Oh man, The Brooklyn Circus has been an amazing client. They’ve really helped me raise the bar in terms of my lettering style as a form of illustration. The head honcho over there is a guy by the name of Ouigi Theodore, and he really knows how to push the boundaries of my work until something great comes out. The guy’s got this extraordinary vision and once he locks in, he translates it perfectly to me. It’s really great because we’ve been working together for a couple years now and the creative process has really started to flow over the past year or so, especially since he’s seen how far a good lettering design can go. Once I draw up a sketch, the two of us discuss what works and what doesn’t and then it’s either good to move to the next phase or dropped into the vault for another day…or the garbage. The reaction on both our ends has only been getting greater and greater as our relationship grows. It’s really an amazing process that I never really thought I’d get out of a client.
Lastly, what are five things that people don’t know about you?

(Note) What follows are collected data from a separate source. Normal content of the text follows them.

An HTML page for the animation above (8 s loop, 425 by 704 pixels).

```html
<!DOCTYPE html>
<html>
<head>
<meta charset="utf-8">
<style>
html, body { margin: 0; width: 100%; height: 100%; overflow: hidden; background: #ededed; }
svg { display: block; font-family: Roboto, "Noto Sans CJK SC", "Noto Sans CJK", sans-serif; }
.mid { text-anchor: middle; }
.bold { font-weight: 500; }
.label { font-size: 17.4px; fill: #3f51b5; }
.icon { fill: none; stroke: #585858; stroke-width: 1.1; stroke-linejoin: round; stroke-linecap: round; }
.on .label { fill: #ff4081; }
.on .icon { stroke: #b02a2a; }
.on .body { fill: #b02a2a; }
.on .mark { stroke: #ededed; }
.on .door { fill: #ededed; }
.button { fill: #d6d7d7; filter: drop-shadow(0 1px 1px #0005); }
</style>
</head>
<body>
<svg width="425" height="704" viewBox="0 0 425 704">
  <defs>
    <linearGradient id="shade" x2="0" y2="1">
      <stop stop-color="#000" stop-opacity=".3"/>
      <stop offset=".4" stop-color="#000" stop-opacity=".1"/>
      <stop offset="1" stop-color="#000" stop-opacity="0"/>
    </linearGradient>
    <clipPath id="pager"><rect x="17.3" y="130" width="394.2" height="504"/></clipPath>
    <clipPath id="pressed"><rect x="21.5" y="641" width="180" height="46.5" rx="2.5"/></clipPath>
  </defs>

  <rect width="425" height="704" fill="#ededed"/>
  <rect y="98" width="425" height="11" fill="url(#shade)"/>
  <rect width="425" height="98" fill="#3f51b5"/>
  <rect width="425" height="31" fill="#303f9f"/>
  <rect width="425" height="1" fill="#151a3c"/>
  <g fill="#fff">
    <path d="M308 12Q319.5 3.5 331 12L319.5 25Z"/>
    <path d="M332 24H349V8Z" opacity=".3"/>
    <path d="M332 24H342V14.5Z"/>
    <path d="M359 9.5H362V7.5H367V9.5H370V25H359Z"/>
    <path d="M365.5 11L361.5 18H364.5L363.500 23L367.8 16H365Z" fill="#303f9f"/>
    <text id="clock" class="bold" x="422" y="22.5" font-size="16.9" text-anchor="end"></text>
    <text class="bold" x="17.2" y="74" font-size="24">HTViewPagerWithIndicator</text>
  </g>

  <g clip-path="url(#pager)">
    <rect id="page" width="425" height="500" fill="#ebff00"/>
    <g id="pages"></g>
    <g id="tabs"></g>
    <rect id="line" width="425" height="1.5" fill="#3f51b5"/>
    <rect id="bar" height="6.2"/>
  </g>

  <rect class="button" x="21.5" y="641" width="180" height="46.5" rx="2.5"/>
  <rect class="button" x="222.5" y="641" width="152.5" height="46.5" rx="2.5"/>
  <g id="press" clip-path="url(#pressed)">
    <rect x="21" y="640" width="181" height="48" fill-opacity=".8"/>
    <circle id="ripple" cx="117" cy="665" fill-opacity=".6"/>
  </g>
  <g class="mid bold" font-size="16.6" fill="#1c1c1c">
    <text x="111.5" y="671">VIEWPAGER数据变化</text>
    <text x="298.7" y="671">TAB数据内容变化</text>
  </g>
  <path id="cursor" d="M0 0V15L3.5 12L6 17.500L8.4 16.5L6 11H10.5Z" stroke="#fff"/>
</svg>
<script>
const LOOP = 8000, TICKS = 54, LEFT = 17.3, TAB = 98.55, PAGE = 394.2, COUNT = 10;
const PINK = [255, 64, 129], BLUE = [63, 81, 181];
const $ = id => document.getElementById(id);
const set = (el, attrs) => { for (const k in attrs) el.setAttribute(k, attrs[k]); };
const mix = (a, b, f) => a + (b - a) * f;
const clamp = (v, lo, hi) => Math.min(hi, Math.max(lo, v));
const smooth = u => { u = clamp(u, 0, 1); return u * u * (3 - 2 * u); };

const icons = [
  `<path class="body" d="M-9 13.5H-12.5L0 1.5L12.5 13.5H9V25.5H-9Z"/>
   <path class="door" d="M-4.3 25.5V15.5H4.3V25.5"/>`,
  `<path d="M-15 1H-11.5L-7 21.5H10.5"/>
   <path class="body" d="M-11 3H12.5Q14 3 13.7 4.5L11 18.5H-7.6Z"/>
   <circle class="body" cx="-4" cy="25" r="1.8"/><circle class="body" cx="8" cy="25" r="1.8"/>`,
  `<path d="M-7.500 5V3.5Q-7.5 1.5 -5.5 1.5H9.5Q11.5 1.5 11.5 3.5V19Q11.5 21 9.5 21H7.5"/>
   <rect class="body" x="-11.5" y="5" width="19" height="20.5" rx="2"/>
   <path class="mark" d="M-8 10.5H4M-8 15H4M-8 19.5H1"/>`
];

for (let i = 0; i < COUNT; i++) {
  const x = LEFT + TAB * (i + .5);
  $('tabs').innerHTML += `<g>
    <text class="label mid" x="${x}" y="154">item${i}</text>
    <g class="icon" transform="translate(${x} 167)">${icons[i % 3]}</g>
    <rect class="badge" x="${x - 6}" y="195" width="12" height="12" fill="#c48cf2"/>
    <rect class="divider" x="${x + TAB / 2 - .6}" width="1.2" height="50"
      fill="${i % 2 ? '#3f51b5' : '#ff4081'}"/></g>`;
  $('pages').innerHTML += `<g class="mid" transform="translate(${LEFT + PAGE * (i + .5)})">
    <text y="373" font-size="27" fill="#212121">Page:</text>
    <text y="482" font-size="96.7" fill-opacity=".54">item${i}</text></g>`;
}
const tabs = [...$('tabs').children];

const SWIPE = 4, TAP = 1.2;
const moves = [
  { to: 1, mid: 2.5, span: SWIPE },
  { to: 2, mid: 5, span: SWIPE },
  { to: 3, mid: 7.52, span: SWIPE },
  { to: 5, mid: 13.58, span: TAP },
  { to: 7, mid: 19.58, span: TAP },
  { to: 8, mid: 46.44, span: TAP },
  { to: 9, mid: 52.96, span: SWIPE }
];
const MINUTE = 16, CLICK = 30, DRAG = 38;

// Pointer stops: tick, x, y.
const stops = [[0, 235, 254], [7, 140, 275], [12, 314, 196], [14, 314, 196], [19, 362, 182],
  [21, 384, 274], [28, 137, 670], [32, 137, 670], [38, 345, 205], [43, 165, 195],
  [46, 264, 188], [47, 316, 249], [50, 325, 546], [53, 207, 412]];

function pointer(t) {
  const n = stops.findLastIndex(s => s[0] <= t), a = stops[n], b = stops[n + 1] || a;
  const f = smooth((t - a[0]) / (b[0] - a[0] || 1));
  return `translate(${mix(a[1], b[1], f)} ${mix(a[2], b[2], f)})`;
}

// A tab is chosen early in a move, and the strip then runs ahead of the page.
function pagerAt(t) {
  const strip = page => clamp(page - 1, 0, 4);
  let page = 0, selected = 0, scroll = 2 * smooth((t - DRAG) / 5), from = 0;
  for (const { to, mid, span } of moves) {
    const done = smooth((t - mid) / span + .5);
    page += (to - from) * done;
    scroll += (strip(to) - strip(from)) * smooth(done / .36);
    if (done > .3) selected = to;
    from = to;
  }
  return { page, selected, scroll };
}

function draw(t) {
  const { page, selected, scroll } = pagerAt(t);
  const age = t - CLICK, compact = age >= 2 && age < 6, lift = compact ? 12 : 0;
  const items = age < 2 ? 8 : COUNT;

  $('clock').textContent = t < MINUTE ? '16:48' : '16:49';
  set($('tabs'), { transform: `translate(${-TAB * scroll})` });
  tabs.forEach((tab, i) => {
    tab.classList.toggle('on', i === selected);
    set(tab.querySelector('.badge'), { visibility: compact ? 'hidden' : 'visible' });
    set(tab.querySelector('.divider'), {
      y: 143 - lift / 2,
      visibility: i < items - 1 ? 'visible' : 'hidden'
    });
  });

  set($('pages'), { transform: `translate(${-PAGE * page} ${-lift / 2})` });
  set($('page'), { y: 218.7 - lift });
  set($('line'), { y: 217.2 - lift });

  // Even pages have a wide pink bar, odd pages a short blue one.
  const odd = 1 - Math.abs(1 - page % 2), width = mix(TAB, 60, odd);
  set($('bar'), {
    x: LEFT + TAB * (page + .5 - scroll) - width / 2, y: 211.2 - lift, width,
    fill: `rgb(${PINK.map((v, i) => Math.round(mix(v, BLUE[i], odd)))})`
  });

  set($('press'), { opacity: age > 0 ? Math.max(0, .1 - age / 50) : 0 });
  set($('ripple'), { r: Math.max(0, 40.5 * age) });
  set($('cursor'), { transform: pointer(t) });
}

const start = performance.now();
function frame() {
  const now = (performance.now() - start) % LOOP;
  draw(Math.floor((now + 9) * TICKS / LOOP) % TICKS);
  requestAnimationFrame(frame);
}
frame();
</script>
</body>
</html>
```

Oh man, that’s a great question and very unexpected. I’m a pretty open guy so I feel like naming five things would be kind of tough, but I’d probably say my love of sports is the number one thing most people in the field don’t know about me. I’m a huge jock at heart and wish I could be playing shortstop for the Yankees instead of Jeter. I also have an insane amount of allergies and stomach problems that keep me from eating pretty much anything. My diet consists solely of water and turkey sandwiches. I grew up in the New York Hardcore scene playing drums in a lot of bands, I didn’t have a growth spurt until I was 17, and I kind of love the movie Miss Congeniality.